Ten thousand years ago sharing reached its natural limits at the boundaries of tribal kinship. Five thousand years ago, the walls of the city would have framed our span. Five hundred years ago, we could write our thoughts into a book, send it to the printers, and see ourselves eventually shared throughout the world.

In the age of hyperconnectivity sharing becomes immediate, instantaneous, and universal. Everything we share always goes global, even if it only rarely becomes pervasive. We share ourselves freely, believing our sharing bound by the gravitational forces which have always dragged our thoughts back to earth, but everything has now become weightless photons, and travels without interruption at the speed of light. There is no barrier, anywhere — not even within ourselves.

The hyperconnected leak information, always sharing something. At a minimum we share our presence on the network, this being the first sin that leads to a multitude of transgressions, revelation by derivation: Presence becomes location. Location becomes movement. Movement becomes activity. Activity becomes intent. Everything, from barely anything at all.

Revelation is the common, persistent and continuous condition of the four-and-a-half-billion-and-counting hyperconnected. It is not that there is no privacy anymore; rather, the performance of any act becomes its broadcast, traced out in presence, and, once shared, drawn into a world of meanings attached to our actions. We neither surrendered our privacy nor had it taken away: privacy and connectivity are fundamentally oppositional. Satisfying both simultaneously has proven impossible.

Since we did not give up our privacy, we are not aware that it has vanished, except in those still somewhat rare but increasingly common moments when we become wholly visible to one another. We can generate a peculiar quality of light, where everyone is revealed, all the connections we assumed in innocence casting menacing shadows.

A telephone carrier knows where each of its subscribers are (or at least their mobiles) at every moment. Mobiles, aware of their location, share this information with various services, together with any other relevant information. This sharing expands our awareness. We can know when our friends approach, or a taxicab, or a potential employer. Sifting through this sharing, taking from it the bits most relevant to the present need, reveals the hidden. A recent example: Girls around Me.

Creepy on first sight (an obvious playground for stalkers) the deeper one looks, the more interesting it becomes. Why women? Why not footy fans, car hoons or budgerigar fanciers? Why not Jews? Or skinheads? Or anyone who in any way differs from me enough to present a threat? The shout that once alerted us to a predator on the African savannah has become an message on the screen of our smartphone.

No one need explicitly share themselves in order to be thus captured, qualified, filtered and portrayed. All becomes apparent from connections, associations, movements and activities. Like attracts like, and this reveals more than we would ever willingly provide.

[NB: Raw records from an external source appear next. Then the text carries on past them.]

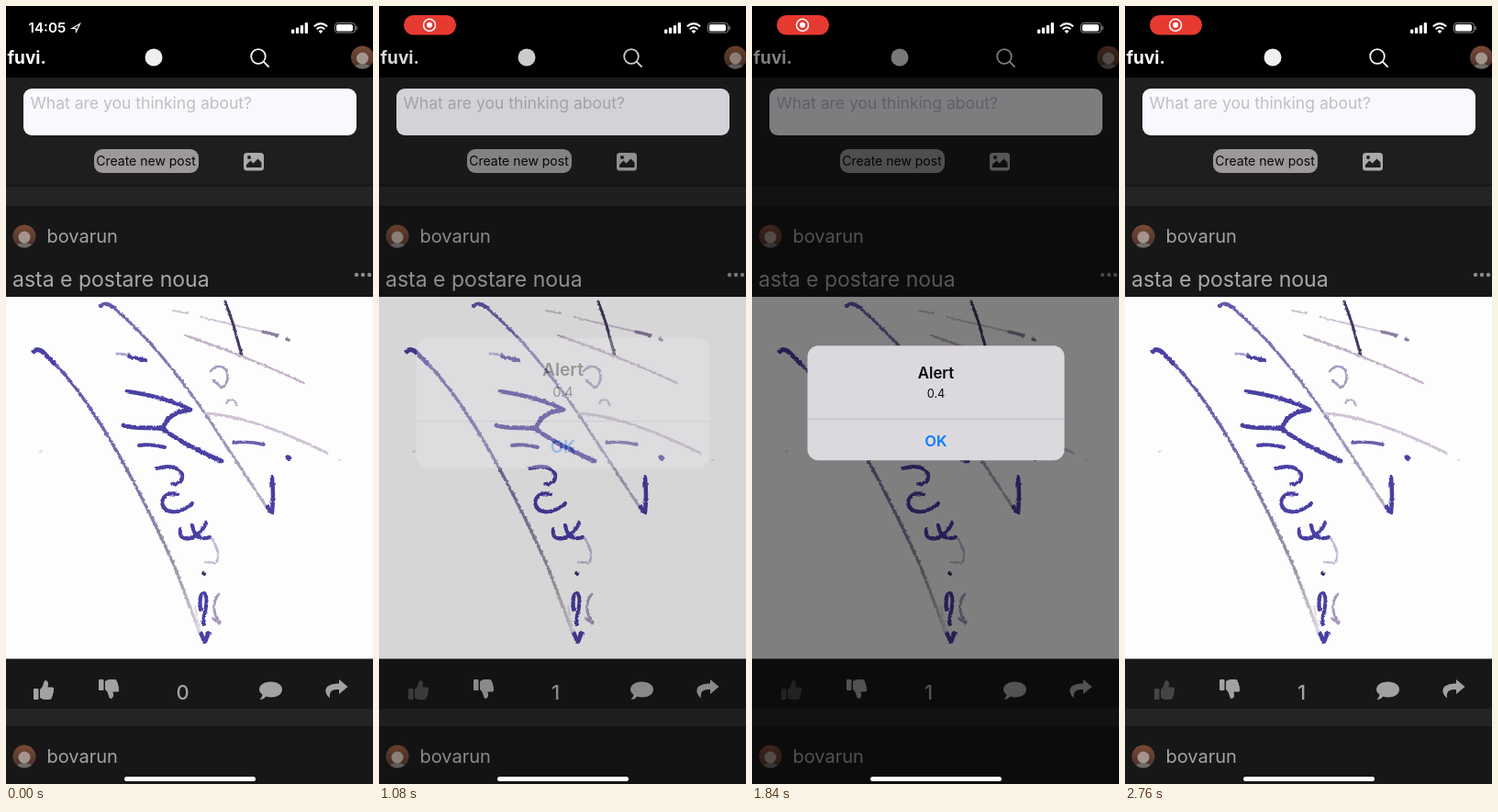
Write an HTML page that moves like this. It is 400 by 848 pixels and loops after 2800 ms.

```html
<!DOCTYPE html>
<html lang="ro">
<head>
<meta charset="utf-8">
<title>Feed</title>
<style>
  html, body { margin: 0; width: 100%; height: 100%; overflow: hidden; background: #000; }
  svg { display: block; width: 400px; height: 848px; font-family: Inter, "Open Sans", sans-serif; }
  .mid { text-anchor: middle; }
  .ink path { fill: none; stroke-linecap: round; stroke-linejoin: round; }
</style>
</head>
<body>
<svg viewBox="0 0 400 848">
  <defs>
    <linearGradient id="fur" x1="0" y1="0" x2="0" y2="1">
      <stop offset="0" stop-color="#7b4a35"/>
      <stop offset="1" stop-color="#46302a"/>
    </linearGradient>
    <linearGradient id="fade" gradientUnits="userSpaceOnUse" x1="50" y1="387" x2="214" y2="690">
      <stop offset="0" stop-color="#5c53ac"/>
      <stop offset=".5" stop-color="#807ba8"/>
      <stop offset=".76" stop-color="#9c94a4"/>
      <stop offset="1" stop-color="#e2dae3"/>
    </linearGradient>
    <linearGradient id="fade2" gradientUnits="userSpaceOnUse" x1="105" y1="325" x2="288" y2="552">
      <stop offset="0" stop-color="#6a60b0"/>
      <stop offset=".45" stop-color="#8a82b0"/>
      <stop offset="1" stop-color="#bdb1c4"/>
    </linearGradient>
    <filter id="rough" filterUnits="userSpaceOnUse" x="0" y="317" width="400" height="395" color-interpolation-filters="sRGB">
      <feTurbulence type="fractalNoise" baseFrequency=".3" numOctaves="2" seed="4"/>
      <feDisplacementMap in="SourceGraphic" scale="3" xChannelSelector="R" yChannelSelector="G"/>
    </filter>
    <clipPath id="disc"><circle r="12.5"/></clipPath>
    <g id="avatar" clip-path="url(#disc)">
      <rect x="-13" y="-13" width="26" height="26" fill="url(#fur)"/>
      <ellipse cy="13" rx="10" ry="6" fill="#6e6a68"/>
      <circle cy="1" r="6.500" fill="#a3958c"/>
    </g>
    <g id="thumb">
      <rect x="-11" y="-2" width="5.500" height="12" rx="1"/>
      <path d="M-4-1C0-4-.5-9 1.500-11Q6.500-11 4.500-3.500H9.500Q12-3 10.800 0Q11.500 2 10 4Q10.500 6 9 7Q9 10 6 10H1Q-1 10-4 8Z"/>
    </g>
  </defs>

  <rect width="400" height="848" fill="#171717"/>
  <rect width="400" height="78" fill="#000"/>
  <rect y="78" width="400" height="116" fill="#1e1e1e"/>
  <rect y="194" width="400" height="3" fill="#191919"/>
  <rect y="197" width="400" height="21" fill="#242424"/>

  <text x="1.500" y="63" font-size="19" font-weight="700" fill="#fff">fuvi.</text>
  <circle cx="161" cy="56" r="9.500" fill="#f1eef2"/>
  <g fill="none" stroke="#f2f2f2" stroke-width="1.800" stroke-linecap="round">
    <circle cx="275" cy="55" r="7.800"/><path d="M280.700 60.700L286 66"/>
  </g>
  <use href="#avatar" x="388.500" y="56"/>

  <rect x="19" y="90" width="363" height="51" rx="9" fill="#f9f8ff"/>
  <text x="26.500" y="112" font-size="17.550" fill="#bfbec4">What are you thinking about?</text>
  <rect x="96" y="156" width="114" height="26" rx="9" fill="#9c989c"/>
  <text class="mid" x="152.500" y="174" font-size="14" fill="#080808">Create new post</text>
  <rect x="259" y="160" width="22" height="19.500" rx="3.500" fill="#aaa"/>
  <path d="M262 176V173L266.500 168.500L269.500 171.500L274.500 166.500L278.500 170.500V176Z" fill="#1e1e1e"/>
  <circle cx="265" cy="165" r="2" fill="#1e1e1e"/>

  <use href="#avatar" x="20" y="251"/>
  <text x="44.500" y="258" font-size="20" fill="#a3a3a3">bovarun</text>
  <text x="7" y="306" font-size="23" fill="#a9a9a9">asta e postare noua</text>
  <g fill="#8c8c8c"><circle cx="382" cy="293" r="2.200"/><circle cx="389" cy="293" r="2.200"/><circle cx="396" cy="293" r="2.200"/></g>

  <rect y="317" width="400" height="394.500" fill="#fefdfe"/>
  <g class="ink" id="ink" filter="url(#rough)"></g>

  <g fill="#a2a2a2">
    <use id="like" href="#thumb"/>
    <use id="dislike" href="#thumb"/>
    <text class="mid" id="count" x="192.500" y="755.500" font-size="22" font-weight="500"></text>
    <path id="bubble" d="M0-9.500C7-9.500 12.500-6 12.500-1S7 7.500 0 7.500Q-2.500 7.500-5 6.500Q-8 10-12 10Q-9 7-9 4.500Q-12.500 2-12.500-1C-12.500-6-7-9.500 0-9.500Z"/>
    <path id="share" d="M3-11L12.500-3L3 5V0C-4 0-8 1-7 9.500C-15 2-13-6.500 3-6.500Z"/>
  </g>
  <rect y="766" width="400" height="19" fill="#242424"/>
  <use href="#avatar" x="20" y="818"/>
  <text x="44.500" y="825" font-size="20" fill="#a3a3a3">bovarun</text>

  <rect id="dim" width="400" height="848" fill="#000"/>

  <g id="alert">
    <rect id="panel" x="-140" y="-62.500" width="280" height="125" rx="12"/>
    <path d="M-140 17.500H140" stroke="#b9b7bc" stroke-width=".8"/>
    <g class="mid">
      <text y="-26.500" font-size="16.800" font-weight="600" fill="#0a0a0a">Alert</text>
      <text y="-6" font-size="12.800" fill="#0a0a0a">0.4</text>
      <text y="47.500" font-size="16.500" font-weight="600" fill="#0a7aff">OK</text>
    </g>
  </g>

  <g id="clock" fill="#fff">
    <text x="24.500" y="29" font-size="15.200" font-weight="600">14:05</text>
    <path d="M72 24.500L80.500 19.500L76.500 28L76 24.500Z" fill="none" stroke="#fff" stroke-width="1.200"/>
  </g>
  <g id="record">
    <rect x="27" y="10" width="57" height="21.500" rx="10.500" fill="#e63a31"/>
    <circle cx="55" cy="20.800" r="6.500" fill="none" stroke="#fff" stroke-width="1.500"/>
    <circle cx="55" cy="20.800" r="3" fill="#fff"/>
  </g>
  <g fill="#fff">
    <rect x="311" y="25.500" width="3.300" height="4.500" rx="1"/>
    <rect x="315.900" y="23.500" width="3.300" height="6.500" rx="1"/>
    <rect x="320.800" y="21" width="3.300" height="9" rx="1"/>
    <rect x="325.700" y="18" width="3.300" height="12" rx="1"/>
    <path d="M343 30L340.500 27.300Q343 25.300 345.500 27.300Z"/>
    <g fill="none" stroke="#fff" stroke-width="2">
      <path d="M338.600 25.200Q343 21.400 347.400 25.200M335.800 22.200Q343 16 350.200 22.200"/>
    </g>
    <rect x="358.500" y="18.500" width="22" height="10.500" rx="3" fill="none" stroke="#8a8a8a"/>
    <rect x="360" y="20" width="18" height="7.500" rx="1.800"/>
    <rect x="381.500" y="22" width="1.300" height="4" rx=".6" fill="#8a8a8a"/>
    <rect x="129" y="840" width="143" height="5" rx="2.500"/>
  </g>
</svg>
<script>
const $ = id => document.getElementById(id);
const LOOP = 2800, LIKED = 960, OPEN = 1030, CLOSE = 1916;

// Pen strokes: colour, width, path
const dark = '#4a40a3', pale = '#cfc2d4';
const strokes = [
  ['url(#fade)', 3.4, 'M50 387C92 427 137 508 183 609L213 688'],
  [dark, 5, 'M30 376Q36 372 43 380L52 389'],
  ['url(#fade2)', 3, 'M104 327Q110 321 122 333C158 364 192 408 217 444L287 551'],
  ['#6459a8', 4.2, 'M103 327Q109 322 116 328'],
  [dark, 4.5, 'M290 514Q292 535 290 552L285 546'],
  [pale, 2, 'M182 332L198 335M212 339L250 348L284 356'],
  ['#8d7f9f', 3.5, 'M280 355L296 359M306 363L308 364'],
  ['#453a62', 3, 'M239 322L248 348L257 381'],
  ['#c0b0c6', 2.4, 'M195 359C240 374 290 395 325 411'],
  ['#a79bc0', 2.6, 'M223 398Q232 388 240 397Q245 409 235 416L226 408'],
  ['#b5abc8', 2.5, 'M240 433Q246 424 252 435'],
  [pale, 3, 'M217 444C260 446 310 468 350 487'],
  ['#6a5fa9', 3.5, 'M248 476Q265 474 281 478'],
  [dark, 5.5, 'M307 492L308 492.500'],
  ['#a9a2cf', 3, 'M121 379L134 380'],
  [dark, 4, 'M134 382L152 386'],
  [dark, 4.8, 'M132 420C158 424 182 430 201 440C184 442 174 449 171 461C188 474 212 486 235 496'],
  [dark, 4.8, 'M128 457C143 462 158 458 171 461'],
  [dark, 4, 'M145 479Q158 477 173 481'],
  [dark, 4, 'M164 504Q185 498 192 510Q194 521 181 521'],
  [dark, 4.2, 'M187 532Q172 529 170 541Q172 553 186 551Q198 548 203 542'],
  [dark, 4.2, 'M190 570Q188 583 202 580Q212 576 218 564M203 566Q206 584 222 579'],
  ['#c4b9d5', 2.4, 'M224 580Q235 596 229 607L217 606'],
  ['#3c3268', 4, 'M215 618L216 619'],
  [dark, 4.2, 'M212 658Q210 640 216 640Q221 644 216 664L215 674'],
  [dark, 4.5, 'M212 683L217 693L221 683'],
  ['#a499bb', 2.8, 'M232 641Q221 655 233 673L226 668'],
  ['#e2dae5', 2, 'M206 654L211 682M363 495L364 495M37 486L39 485']
];
$('ink').innerHTML = strokes.map(([c, w, d]) =>
  `<path stroke="${c}" stroke-width="${w}" d="${d}"/>`).join('');

const clamp = v => Math.min(1, Math.max(0, v));

// Critically damped spring from 0 to 1
function spring(ms, rate) {
  const x = Math.max(0, ms) * rate / 1000;
  return 1 - (1 + x) * Math.exp(-x);
}

const place = (id, x, y, more = '') => $(id).setAttribute('transform', `translate(${x} ${y}) ${more}`);

function draw(t) {
  const rec = clamp((t - 200) / 200);
  $('clock').style.opacity = 1 - rec;
  $('record').style.opacity = rec;

  const liked = t >= LIKED, shift = liked ? 2 : 0;
  place('like', 41 + shift, 746);
  place('dislike', 112 + shift, 744, 'scale(1 -1)');
  place('bubble', 288.5 - shift, 746);
  place('share', 360 - shift, 745);
  $('like').setAttribute('fill', liked ? '#444' : '#a2a2a2');
  $('count').textContent = liked ? 1 : 0;

  const enter = spring(t - OPEN, 22);
  const shown = enter * (1 - spring(t - CLOSE, 20));
  const tone = 245 - 26 * shown;
  $('dim').style.opacity = shown * .5;
  $('alert').style.opacity = shown;
  $('panel').setAttribute('fill', `rgb(${tone} ${tone - 2} ${tone + 3})`);
  place('alert', 200.5, 432.7, `scale(${1.2 - .2 * enter})`);
}

function tick() {
  draw(performance.now() % LOOP);
  requestAnimationFrame(tick);
}
tick();
</script>
</body>
</html>
```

Connection is the only light required to reveal absolutely everything.

We find ourselves utterly exposed, sharing everything without hesitation and without volition. We are completely known but do not yet know this. We believe we encompass mystery, that something can be withheld. The space for secrets has grown miniscule, as every act, connected, shared and broadcast globally, tells others more about us than we dare admit to ourselves.

Believing ourselves shy, we nonetheless desire to know the minds of others, longing to learn who to connect with around the topics of importance to us, and who we must avoid in order to preserve ourselves. Threat and opportunity: human drives have changed little in ten thousand years, but now everyone hears our moments of crisis and triumph. These moments act as beacons, allowing us to find one another.